Earthworm castings are a great addition too, as it acts as a natural fertilizer.
Avoid anything dense (like potting soil). It might be inexpensive, but it doesn’t drain well enough.
Pilea involucrata Humidity & Temperature Needs
Pilea involucrata is native to Central and South America, so it’s no surprise that she loves heat and humidity (just like me).
Unless you keep your home like a refrigerator, the temperature is unlikely to be a cause for concern.
Anything around 60-80°F and above is more than fine, but it could struggle in cooler temperatures.
However, high humidity is an absolute must to help this plant thrive.

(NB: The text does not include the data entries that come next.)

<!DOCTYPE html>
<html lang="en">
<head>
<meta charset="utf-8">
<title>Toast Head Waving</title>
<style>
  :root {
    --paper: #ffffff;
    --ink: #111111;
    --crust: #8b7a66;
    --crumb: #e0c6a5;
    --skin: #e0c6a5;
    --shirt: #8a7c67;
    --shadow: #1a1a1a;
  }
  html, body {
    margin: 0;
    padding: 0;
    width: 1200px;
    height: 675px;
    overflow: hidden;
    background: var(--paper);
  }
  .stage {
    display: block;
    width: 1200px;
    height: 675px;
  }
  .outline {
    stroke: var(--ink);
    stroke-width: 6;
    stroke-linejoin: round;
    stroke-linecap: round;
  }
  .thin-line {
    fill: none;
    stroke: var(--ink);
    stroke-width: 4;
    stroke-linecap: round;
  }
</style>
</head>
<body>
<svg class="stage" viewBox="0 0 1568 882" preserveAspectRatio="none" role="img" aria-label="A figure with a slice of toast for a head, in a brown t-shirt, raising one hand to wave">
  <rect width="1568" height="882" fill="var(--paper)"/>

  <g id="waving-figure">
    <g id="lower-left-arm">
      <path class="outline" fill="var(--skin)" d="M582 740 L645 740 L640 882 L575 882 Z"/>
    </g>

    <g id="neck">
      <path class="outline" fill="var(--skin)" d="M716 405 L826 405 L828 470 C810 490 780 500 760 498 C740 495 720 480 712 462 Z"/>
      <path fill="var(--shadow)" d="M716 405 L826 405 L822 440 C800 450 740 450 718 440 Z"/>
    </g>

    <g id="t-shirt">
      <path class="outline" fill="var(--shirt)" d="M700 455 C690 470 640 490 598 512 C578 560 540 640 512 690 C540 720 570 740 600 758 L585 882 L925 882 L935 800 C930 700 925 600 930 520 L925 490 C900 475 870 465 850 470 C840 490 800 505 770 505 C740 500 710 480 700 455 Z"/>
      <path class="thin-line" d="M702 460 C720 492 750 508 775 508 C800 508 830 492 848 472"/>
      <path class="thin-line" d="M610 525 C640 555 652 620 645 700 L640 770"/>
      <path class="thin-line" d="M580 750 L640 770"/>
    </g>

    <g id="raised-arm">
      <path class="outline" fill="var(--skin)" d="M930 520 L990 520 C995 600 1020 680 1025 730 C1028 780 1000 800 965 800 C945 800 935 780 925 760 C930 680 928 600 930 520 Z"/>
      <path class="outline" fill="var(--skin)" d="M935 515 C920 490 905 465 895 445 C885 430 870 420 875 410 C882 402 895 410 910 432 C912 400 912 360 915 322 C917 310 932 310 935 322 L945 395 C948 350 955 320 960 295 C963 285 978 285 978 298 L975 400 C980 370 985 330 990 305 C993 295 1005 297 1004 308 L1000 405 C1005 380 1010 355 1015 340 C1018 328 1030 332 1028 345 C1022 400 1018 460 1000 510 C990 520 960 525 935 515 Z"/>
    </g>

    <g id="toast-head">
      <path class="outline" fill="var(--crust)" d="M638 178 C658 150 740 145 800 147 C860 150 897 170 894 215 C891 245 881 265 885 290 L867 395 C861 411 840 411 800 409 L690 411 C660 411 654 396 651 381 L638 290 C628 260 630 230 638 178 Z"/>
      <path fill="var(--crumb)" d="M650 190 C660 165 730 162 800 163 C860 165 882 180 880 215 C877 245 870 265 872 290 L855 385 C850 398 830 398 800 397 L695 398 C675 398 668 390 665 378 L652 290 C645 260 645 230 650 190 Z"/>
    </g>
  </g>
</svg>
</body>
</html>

If anyone ever comes to me with Pilea problems, my first thought is that the humidity is too low.
While it can survive humidity levels around 50%, your involucrata will always be happier to soak up more. I’d aim for 60% at a bare minimum.

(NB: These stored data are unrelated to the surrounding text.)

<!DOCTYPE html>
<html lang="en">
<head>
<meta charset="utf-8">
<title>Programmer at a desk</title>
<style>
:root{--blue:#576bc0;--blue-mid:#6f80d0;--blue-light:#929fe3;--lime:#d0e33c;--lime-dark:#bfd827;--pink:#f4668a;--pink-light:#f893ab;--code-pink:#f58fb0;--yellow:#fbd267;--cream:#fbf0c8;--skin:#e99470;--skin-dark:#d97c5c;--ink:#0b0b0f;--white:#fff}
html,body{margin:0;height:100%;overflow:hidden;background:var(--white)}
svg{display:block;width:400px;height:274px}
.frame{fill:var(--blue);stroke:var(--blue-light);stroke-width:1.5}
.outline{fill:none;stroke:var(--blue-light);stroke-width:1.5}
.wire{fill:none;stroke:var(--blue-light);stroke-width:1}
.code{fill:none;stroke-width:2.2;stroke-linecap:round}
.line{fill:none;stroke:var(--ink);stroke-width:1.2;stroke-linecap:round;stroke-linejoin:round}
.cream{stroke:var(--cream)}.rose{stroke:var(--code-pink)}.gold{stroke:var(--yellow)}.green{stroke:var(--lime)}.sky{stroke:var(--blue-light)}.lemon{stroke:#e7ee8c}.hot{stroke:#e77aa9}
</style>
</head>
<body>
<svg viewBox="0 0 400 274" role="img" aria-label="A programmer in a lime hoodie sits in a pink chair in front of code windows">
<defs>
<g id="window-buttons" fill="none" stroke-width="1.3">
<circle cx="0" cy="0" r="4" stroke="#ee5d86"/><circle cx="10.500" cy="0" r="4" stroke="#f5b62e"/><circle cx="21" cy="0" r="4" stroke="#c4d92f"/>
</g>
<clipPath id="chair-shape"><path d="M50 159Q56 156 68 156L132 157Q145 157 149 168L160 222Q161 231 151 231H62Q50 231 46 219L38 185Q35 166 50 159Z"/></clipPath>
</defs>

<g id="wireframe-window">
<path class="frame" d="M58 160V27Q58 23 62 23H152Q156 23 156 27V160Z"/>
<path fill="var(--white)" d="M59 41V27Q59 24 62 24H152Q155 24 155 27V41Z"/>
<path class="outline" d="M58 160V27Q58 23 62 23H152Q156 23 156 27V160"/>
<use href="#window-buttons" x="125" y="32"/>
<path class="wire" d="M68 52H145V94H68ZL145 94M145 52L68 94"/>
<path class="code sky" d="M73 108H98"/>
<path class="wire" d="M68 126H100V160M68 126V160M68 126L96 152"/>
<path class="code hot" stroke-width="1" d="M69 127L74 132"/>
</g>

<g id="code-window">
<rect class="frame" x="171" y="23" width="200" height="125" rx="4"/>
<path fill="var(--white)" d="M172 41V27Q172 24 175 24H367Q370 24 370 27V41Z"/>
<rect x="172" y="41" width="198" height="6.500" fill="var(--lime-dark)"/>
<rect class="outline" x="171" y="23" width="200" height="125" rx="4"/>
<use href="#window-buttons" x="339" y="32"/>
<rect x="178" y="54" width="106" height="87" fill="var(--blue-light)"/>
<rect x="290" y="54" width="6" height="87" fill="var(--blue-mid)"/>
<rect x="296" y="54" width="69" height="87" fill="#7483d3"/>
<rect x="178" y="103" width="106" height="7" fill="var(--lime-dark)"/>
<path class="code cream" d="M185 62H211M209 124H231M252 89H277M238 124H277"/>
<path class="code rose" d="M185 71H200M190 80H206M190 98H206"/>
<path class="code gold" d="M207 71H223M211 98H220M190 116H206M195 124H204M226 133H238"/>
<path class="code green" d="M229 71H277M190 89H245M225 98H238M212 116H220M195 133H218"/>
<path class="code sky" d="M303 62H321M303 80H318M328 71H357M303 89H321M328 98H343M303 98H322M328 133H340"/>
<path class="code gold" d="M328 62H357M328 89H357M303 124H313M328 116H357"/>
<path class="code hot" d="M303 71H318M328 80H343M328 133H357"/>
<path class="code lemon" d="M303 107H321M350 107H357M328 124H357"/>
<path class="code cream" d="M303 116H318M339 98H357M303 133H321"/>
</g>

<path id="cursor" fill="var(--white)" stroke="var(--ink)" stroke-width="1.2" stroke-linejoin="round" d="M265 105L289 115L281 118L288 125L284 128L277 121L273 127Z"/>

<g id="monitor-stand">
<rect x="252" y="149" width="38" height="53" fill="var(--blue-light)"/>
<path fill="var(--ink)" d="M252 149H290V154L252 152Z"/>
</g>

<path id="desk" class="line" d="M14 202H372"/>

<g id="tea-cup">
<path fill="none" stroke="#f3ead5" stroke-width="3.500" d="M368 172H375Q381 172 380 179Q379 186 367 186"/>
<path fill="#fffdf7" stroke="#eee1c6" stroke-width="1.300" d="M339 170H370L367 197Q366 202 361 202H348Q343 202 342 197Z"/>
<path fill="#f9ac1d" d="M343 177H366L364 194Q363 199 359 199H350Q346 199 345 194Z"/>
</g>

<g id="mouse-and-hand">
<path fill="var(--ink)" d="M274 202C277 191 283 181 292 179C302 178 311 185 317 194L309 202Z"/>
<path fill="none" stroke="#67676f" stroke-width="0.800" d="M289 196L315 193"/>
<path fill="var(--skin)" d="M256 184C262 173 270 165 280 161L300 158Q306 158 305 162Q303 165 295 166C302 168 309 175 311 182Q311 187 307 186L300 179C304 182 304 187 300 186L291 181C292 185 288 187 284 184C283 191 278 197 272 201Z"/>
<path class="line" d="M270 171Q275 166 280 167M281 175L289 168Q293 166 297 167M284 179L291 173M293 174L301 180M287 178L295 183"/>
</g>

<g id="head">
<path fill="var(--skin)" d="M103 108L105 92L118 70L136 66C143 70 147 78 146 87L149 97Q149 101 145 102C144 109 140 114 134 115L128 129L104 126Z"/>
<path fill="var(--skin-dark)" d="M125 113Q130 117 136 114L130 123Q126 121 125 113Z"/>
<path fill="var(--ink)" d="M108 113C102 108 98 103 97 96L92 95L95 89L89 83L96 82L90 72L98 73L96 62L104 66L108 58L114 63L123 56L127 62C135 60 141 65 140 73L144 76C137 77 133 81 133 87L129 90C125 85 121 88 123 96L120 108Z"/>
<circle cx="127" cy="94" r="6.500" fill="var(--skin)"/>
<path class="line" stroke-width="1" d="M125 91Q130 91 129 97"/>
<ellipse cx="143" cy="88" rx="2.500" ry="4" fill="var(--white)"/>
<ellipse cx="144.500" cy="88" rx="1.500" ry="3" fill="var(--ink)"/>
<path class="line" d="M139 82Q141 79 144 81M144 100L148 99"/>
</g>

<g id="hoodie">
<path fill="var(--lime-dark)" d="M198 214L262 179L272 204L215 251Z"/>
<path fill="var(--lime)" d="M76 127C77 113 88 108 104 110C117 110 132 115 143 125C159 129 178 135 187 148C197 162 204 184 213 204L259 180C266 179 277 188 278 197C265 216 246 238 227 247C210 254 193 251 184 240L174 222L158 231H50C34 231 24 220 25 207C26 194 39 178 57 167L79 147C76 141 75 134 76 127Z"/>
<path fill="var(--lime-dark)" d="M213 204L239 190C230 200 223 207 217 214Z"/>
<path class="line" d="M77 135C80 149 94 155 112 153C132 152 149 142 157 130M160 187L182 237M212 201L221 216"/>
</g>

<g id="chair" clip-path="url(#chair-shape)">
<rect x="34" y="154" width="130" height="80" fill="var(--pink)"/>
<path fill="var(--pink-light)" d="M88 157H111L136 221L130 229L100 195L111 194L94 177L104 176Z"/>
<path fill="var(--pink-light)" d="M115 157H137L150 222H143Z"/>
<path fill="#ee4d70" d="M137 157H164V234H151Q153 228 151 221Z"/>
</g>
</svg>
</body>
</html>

P. involucrata will reward you with two new leaves at a time as it grows, both sprouting from the central stem but on opposite sides.
Each pair will grow at the opposite angle to the last pair, creating a beautiful overlapping affect – North and South, then East and West, and repeat.
These plants will never grow to massive heights, but they are crawlers.
They grow by putting out new stems and leaves next to their mother plant, growing horizontally but not much vertically.
Like many other Pilea, you can expect this lovely plant to flower in the warmer months if it’s happy.
Easy Pilea involucrata Propagation
As you know, the Friendship Plant has a reputation for being a breeze to propagate.
If you’ve ever owned a Chinese Money Plant (Pilea peperomioides), you’ll understand just how. Those bad boys won’t stop multiplying.
As we’ve just covered, the Friendship Plant will grow horizontally by pushing offshoots around the base of the plant. These can then be established into new plants themselves.
You can tease these babies away or snip them off and let them root up in water. Even stem cuttings from the mother plant will root up great.
Newly rooted plant babies make brilliant gifts! If you have a friend that doesn’t want a Friendship Plant, they are no friend at all. You can’t trust anyone who doesn’t want more plants…
Pilea involucrata is nontoxic to pets (and people), so there’s no excuse, really!
Varieties & Similar Plants
There are several cultivars of this plant on the market today.
However, to be honest, both Pilea involucrata ‘Pan Am’ and Pilea involucrata ‘Norfolk’ seem to offer nothing unique. And in typical Pilea fashion, the internet can’t seem to decide where they come from or what they look like. It’s only the Pilea involucrata ‘Silver’ that has any notable visual differentiation.
Thankfully, this plant isn’t alone in its wacky aesthetics; the Pilea genus is one big, funky family.
With deep forest green pointed leaves and shimmery silver highlights, the Aluminum Plant (Pilea cadierei) is a gorgeous option.
And if you like the involucrata‘s deep burgundy tones, you’re sure to like Pilea repens; it’s similar but without metallic details.
At the other end of the Pilea scale, Pilea glauca and Pilea depressa are tiny little trailing delights.